Post by Blog Manager Robbi Hess
Ohhhh look at that adorable puppy or kitten your friend adopted. Where did they get her? The local shelter! No kidding! Oh wow, what a beautiful, regal cat. Where did you get him? The shelter? No way! I love your Sheltie, where did you get her? A rescue? I never knew that was possible! Shelter cats and dogs and pets from rescues are ideal, loving family members. If you have your heart set on a specific breed, you can also find them at a shelter or at a breed-specific rescue.
Is that news to you? It’s not news to us or to the members in our blogging community. We love and celebrate our shelter pets every single day. I have never adopted a cat other than from a shelter or a rescue. I currently live with three shelter kitties. My daughter rescued her cat from a farmer’s market where she found this tiny kitten wandering around in the rain, asked whose he was and they said, “A stray, we’re trying to get rid of him.” She didn’t know what “get rid of him” meant, but she took him and brought him home. He was flea-ridden, had an upper respiratory infection and was a mess. Today, he is the most loving, biggest cat we have ever had in our house. He follows my daughter around the house like a puppy. When he hears her car pull into the driveway he rushes to the door to meet her. We truly believe he knows she saved his life.

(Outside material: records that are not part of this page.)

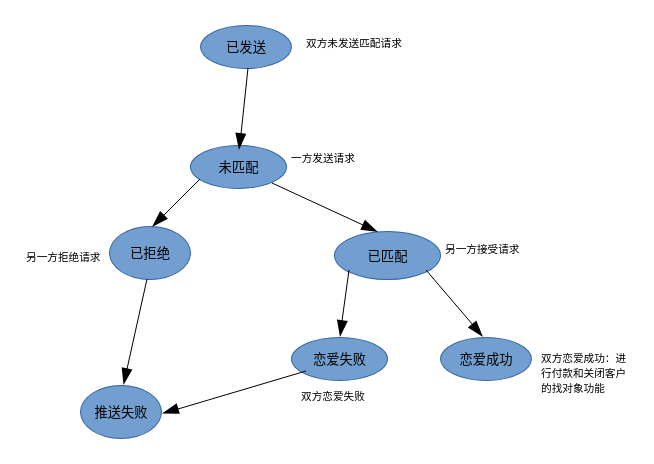
<!DOCTYPE html>
<html lang="zh-CN">
<head>
<meta charset="utf-8">
<title>匹配状态流程图</title>
<style>
:root {
  --paper: #ffffff;
  --ink: #000000;
  --node-fill: #729fcf;
  --node-edge: #3465a4;
}
* { box-sizing: border-box; }
html, body { margin: 0; overflow: hidden; background: var(--paper); }
.diagram {
  position: relative;
  width: 654px;
  height: 464px;
  overflow: hidden;
  background: var(--paper);
  color: var(--ink);
  font-family: "Noto Sans CJK SC", "Noto Sans", sans-serif;
}
.node {
  position: absolute;
  left: var(--x);
  top: var(--y);
  width: var(--w);
  height: var(--h);
  display: flex;
  align-items: center;
  justify-content: center;
  border: 1px solid var(--node-edge);
  border-radius: 50%;
  background: var(--node-fill);
  font-size: 13.3px;
  line-height: 20px;
  white-space: nowrap;
}
.note {
  position: absolute;
  left: var(--x);
  top: var(--y);
  margin: 0;
  font-size: 10.65px;
  line-height: 15px;
  white-space: nowrap;
}
.connectors { position: absolute; inset: 0; }
.connectors line { stroke: var(--ink); stroke-width: 1; }
.connectors polygon { fill: var(--ink); }
</style>
</head>
<body>
<main class="diagram">
  <div class="node" style="--x:200px;--y:25px;--w:92px;--h:44px">已发送</div>
  <div class="node" style="--x:190px;--y:145px;--w:97px;--h:44px">未匹配</div>
  <div class="node" style="--x:109px;--y:226px;--w:82px;--h:54px">已拒绝</div>
  <div class="node" style="--x:334px;--y:231px;--w:107px;--h:49px">已匹配</div>
  <div class="node" style="--x:291px;--y:337px;--w:97px;--h:44px">恋爱失败</div>
  <div class="node" style="--x:440px;--y:337px;--w:92px;--h:44px">恋爱成功</div>
  <div class="node" style="--x:80px;--y:385px;--w:82px;--h:54px">推送失败</div>

  <svg class="connectors" width="654" height="464" viewBox="0 0 654 464" aria-hidden="true">
    <defs>
      <polygon id="arrowhead" points="0,0 -17,-5.5 -17,5.5"/>
    </defs>
    <line x1="248" y1="68" x2="241" y2="134"/>
    <use href="#arrowhead" transform="translate(239 150) rotate(96)"/>
    <line x1="200" y1="179" x2="164" y2="215"/>
    <use href="#arrowhead" transform="translate(152 227) rotate(135)"/>
    <line x1="272" y1="183" x2="363" y2="225"/>
    <use href="#arrowhead" transform="translate(378 232) rotate(25)"/>
    <line x1="147" y1="279" x2="127" y2="369"/>
    <use href="#arrowhead" transform="translate(123.5 385) rotate(102)"/>
    <line x1="349" y1="270" x2="342" y2="321"/>
    <use href="#arrowhead" transform="translate(340 337) rotate(98)"/>
    <line x1="426" y1="270" x2="473" y2="325"/>
    <use href="#arrowhead" transform="translate(483 337) rotate(50)"/>
    <line x1="306" y1="371" x2="178" y2="409"/>
    <use href="#arrowhead" transform="translate(162 413.5) rotate(163)"/>
  </svg>

  <p class="note" style="--x:306px;--y:35px">双方未发送匹配请求</p>
  <p class="note" style="--x:291px;--y:150px">一方发送请求</p>
  <p class="note" style="--x:26px;--y:249px">另一方拒绝请求</p>
  <p class="note" style="--x:445px;--y:241px">另一方接受请求</p>
  <p class="note" style="--x:301px;--y:388px">双方恋爱失败</p>
  <p class="note" style="--x:541px;--y:350px">双方恋爱成功：进<br>行付款和关闭客户<br>的找对象功能</p>
</main>
</body>
</html>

We didn’t get Spenser, the dog, from a shelter, but I did rescue him. It was close to 12 years ago when the young couple who lived across the street brought home this tiny puppy, looped a chain around his neck, tied him to their car bumper and tossed a bag of dog food on the ground next to him. October in New York is typically rainy and cold. I watched this poor puppy for a day and a half struggle to get under the car out of the rain, struggle to open the dog food bag (I went and tore it open for him) and yearn for attention. On the second day I went over, started yelling at the couple and ended with the phrase, “If you don’t take care of him I’m just going to take him home right now!” They said, “Goahead.” Gulp! I walked across the street with this smallish puppy with the huge paws! Fast forward 12 years and he grew into a 125 lovable family member.
When I hold my little Calico Lucy and she snuggles in I believe she knows she is safe from the shelter that we’d adopted her from. This leads me to my list of reasons why you should adopt a shelter pet:
- I truly believe they know you saved them and the love they give you in return is immeasurable. When I look into the faces of our cats and see how happy and content they are — a far cry from how they were when we first adopted because they’d been scared from being in shelter — my heart melts.
- You save a life. According to the ASPCA, annually about 2.7 million animals are euthanized (1.2 million dogs and 1.4 million cats). That stat breaks my heart.
- Close to eight million companion animals enter shelters annually. That’s close to 4 million dogs and more than 3 million cats! Imagine the fear these pets have when they are torn from their families and put into a shelter. Adopting one of these animals gives them a second chance at life and love.
- Many shelter pets are up to date on vaccines, have been spayed and neutered and still others are microchipped. This means you will save some money on upfront veterinarian costs.
- If you adopt an older shelter dog, he or she may already be house trained. The shelter staff will have “tested” his or her personality and you will be adopting a pet whose already grown into his personality. An older cat is calmer and less likely to shred the toilet paper or climb the curtains when you’re at work than a kitten would!
- Remember, your newly adopted pet won’t care if you decide to not shower on a Sunday and just lie around in pajamas watching football all day. In fact, he or she would love to be your snuggle buddy on this kind of a weekend!
- Overcrowding is a very real and continual problem at shelters. If you adopt you free space in the shelter for another pet who may be in need and you could also help reduce overcrowding.
- If you don’t like veggies and you have a dog, you could slip your broccoli to him! Many vegetables are great for pets and many pets love them.
- Did you have a bad day at work? If you have a pet, you have someone who will listen to you while you complain about your co-workers and will also be there to offer a non-judgmental ear.
- Simply stroking your pets fur has been shown to significantly lower your blood pressure and relieve stress.
- Packing on the pounds? If you sit a lot for your job it’s easy to do that. But if you have a pet you will be “forced” to be active. Your pet will need exercise. He will urge you to take longer walks in the woods. She will be so thrilled at getting out and smelling the outdoorsy smells that you simply won’t want to be sedentary. Your pet’s enthusiasm will be contagious!
- Adopting means you are not supporting backyard breeders or puppy mills.
- You could save money on your electricity bills if you snuggle up with your pet on the couch or in bed!
- Unconditional love. That is what you get from your pet each and every day. They don’t care if you have your mascara on. They don’t care if you are in a bad mood. They don’t care if you’re not a great cook. They love you no matter what. There is no greater gift.
What other reasons could you add to the list for the reasons you support pet adoption? Please share in the comments below!
(Photos all of my adopted pets. Clyde as a kitten, Parker and Clyde on the couch, Clyde on my daughter’s back, Spenser in the yard and Lucy being kooky)